* **HOW TO COMPLETE THIS TASK**:
Whichever lines include the word "background", copy them as they appear in the data.

Records contained in a dataset:
--- START ---

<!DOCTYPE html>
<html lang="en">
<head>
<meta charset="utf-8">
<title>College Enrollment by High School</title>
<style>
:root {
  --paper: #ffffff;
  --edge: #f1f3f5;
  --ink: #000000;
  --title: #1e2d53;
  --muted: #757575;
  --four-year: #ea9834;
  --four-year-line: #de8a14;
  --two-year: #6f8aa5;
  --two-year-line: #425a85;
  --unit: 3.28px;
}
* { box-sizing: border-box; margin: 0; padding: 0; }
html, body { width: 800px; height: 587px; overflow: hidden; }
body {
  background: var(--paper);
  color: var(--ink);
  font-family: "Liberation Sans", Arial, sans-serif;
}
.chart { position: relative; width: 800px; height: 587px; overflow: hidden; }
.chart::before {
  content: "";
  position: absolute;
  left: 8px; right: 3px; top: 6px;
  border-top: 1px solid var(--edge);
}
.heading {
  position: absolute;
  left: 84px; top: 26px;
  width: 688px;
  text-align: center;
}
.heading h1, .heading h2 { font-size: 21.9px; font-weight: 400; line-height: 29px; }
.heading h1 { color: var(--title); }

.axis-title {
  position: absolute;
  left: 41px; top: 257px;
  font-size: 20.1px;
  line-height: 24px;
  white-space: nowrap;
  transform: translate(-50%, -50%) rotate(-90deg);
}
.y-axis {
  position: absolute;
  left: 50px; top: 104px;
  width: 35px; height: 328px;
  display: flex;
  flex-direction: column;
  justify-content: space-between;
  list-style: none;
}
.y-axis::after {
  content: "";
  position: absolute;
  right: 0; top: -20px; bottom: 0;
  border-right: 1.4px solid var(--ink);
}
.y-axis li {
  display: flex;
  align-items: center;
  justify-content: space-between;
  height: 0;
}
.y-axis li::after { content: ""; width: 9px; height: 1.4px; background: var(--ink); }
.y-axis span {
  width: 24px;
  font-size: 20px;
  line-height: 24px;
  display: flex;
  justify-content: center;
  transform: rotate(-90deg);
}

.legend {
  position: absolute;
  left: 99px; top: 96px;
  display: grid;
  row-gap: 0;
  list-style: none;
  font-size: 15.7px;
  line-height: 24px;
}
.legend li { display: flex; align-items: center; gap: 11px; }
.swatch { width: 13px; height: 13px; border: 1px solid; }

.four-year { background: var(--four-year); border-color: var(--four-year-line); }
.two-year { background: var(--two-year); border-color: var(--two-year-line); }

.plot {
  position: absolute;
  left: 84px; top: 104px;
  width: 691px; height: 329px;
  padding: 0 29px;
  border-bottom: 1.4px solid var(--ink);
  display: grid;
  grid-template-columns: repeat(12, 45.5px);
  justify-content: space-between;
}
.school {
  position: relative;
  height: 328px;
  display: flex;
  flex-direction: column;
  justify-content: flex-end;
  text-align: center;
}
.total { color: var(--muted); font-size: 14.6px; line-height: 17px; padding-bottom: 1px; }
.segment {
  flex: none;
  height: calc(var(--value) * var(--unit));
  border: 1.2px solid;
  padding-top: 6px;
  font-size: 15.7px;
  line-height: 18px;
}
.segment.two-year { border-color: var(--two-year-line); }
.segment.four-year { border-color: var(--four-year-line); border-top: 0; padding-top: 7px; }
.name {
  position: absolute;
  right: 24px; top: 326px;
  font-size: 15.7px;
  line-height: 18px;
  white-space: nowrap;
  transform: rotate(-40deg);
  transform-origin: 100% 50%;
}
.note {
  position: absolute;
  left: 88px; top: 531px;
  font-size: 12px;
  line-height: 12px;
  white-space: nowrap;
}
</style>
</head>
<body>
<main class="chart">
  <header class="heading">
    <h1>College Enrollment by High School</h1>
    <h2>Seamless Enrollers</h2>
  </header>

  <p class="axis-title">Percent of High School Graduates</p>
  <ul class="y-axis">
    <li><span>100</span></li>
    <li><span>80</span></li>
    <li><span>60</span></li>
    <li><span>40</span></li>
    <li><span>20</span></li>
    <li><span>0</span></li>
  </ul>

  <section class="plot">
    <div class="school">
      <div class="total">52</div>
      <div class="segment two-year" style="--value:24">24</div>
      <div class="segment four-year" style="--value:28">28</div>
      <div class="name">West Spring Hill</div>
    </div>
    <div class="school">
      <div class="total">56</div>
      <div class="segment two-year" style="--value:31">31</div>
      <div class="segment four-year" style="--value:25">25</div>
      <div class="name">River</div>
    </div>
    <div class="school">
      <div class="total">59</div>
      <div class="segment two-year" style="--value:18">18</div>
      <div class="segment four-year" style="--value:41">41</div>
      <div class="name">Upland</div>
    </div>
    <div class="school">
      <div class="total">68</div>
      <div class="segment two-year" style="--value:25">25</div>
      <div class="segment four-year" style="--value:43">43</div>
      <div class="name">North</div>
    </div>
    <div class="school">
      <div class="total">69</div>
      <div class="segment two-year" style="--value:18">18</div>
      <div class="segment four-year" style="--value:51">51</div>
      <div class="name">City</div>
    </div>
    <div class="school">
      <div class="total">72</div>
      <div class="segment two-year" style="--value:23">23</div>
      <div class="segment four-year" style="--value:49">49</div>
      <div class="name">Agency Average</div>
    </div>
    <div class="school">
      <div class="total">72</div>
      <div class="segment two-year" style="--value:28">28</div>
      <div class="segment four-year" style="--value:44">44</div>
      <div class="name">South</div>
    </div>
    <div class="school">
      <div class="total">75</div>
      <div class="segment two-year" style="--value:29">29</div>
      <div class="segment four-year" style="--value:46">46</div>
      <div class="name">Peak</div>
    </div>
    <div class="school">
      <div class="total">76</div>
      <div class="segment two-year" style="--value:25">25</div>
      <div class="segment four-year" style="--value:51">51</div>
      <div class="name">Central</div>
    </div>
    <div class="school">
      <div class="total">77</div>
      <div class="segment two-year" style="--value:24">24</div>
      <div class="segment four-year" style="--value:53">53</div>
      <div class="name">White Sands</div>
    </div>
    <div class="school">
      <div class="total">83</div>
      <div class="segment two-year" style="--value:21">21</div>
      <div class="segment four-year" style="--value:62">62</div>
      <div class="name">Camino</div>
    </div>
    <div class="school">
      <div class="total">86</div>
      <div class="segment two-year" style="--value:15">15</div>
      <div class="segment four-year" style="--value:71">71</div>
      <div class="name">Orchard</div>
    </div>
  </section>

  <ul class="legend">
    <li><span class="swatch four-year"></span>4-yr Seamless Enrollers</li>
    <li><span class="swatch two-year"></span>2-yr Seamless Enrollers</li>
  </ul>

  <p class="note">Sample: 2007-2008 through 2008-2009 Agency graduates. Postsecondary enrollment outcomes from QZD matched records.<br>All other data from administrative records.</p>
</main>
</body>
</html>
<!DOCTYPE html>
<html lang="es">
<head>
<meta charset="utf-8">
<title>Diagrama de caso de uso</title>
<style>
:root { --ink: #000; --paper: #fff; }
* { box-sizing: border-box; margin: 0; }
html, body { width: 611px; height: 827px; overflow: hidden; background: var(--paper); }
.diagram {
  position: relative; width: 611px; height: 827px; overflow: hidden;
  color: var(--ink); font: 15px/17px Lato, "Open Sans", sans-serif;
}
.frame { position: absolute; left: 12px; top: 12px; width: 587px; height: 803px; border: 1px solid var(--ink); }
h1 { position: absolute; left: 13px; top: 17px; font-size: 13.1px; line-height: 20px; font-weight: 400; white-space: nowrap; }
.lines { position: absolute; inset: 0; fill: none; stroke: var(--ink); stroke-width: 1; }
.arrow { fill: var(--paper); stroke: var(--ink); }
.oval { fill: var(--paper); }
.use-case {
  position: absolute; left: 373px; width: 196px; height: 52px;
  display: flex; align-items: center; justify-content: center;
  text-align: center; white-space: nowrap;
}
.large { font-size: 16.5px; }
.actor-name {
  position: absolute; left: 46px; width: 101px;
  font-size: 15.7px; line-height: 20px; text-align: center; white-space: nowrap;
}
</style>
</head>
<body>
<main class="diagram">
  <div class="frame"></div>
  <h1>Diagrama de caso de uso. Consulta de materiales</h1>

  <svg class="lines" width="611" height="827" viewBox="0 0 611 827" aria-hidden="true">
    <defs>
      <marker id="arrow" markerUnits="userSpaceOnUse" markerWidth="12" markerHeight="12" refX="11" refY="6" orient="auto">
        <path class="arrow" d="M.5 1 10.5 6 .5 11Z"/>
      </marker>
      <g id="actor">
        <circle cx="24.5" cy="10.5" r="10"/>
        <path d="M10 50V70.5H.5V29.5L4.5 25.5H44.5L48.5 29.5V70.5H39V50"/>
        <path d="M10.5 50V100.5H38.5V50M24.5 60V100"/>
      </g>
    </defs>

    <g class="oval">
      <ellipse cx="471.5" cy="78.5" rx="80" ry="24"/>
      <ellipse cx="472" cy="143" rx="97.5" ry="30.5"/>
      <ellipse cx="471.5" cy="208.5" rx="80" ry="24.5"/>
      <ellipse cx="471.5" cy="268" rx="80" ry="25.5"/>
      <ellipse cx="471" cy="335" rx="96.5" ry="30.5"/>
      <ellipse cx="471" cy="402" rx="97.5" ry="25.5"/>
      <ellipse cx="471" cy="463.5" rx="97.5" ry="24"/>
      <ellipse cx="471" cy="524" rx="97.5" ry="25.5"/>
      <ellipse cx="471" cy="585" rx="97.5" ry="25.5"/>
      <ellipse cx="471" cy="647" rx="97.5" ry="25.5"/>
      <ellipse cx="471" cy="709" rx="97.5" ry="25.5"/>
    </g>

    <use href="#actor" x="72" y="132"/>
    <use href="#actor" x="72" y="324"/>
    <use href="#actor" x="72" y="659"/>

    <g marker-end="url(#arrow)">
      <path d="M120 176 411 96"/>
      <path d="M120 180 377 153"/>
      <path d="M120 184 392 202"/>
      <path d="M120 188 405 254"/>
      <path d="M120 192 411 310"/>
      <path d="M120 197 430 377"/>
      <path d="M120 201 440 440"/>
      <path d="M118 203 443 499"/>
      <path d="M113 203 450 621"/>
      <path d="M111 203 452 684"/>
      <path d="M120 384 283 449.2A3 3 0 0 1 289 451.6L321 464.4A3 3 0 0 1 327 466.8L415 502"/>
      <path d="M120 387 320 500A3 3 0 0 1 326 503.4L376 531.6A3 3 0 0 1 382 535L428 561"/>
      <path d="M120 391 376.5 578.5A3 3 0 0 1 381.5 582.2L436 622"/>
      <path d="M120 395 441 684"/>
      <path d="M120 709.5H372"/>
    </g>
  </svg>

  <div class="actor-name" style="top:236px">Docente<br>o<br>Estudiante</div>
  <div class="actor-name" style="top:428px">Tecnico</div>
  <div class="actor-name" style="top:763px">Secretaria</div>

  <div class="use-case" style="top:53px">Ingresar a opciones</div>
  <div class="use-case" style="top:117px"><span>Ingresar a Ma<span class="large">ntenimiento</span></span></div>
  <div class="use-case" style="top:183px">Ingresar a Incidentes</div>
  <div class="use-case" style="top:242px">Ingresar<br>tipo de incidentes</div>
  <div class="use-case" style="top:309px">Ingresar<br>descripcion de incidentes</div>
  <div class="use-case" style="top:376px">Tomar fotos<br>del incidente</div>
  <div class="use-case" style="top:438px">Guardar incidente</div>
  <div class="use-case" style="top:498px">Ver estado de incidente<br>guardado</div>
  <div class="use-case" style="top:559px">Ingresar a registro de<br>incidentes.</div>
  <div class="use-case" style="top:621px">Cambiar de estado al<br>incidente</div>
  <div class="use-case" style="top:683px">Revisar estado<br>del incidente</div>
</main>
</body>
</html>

--- END ---

* **ANSWER BOX**:
  background: var(--paper);
.y-axis li::after { content: ""; width: 9px; height: 1.4px; background: var(--ink); }
.four-year { background: var(--four-year); border-color: var(--four-year-line); }
.two-year { background: var(--two-year); border-color: var(--two-year-line); }
html, body { width: 611px; height: 827px; overflow: hidden; background: var(--paper); }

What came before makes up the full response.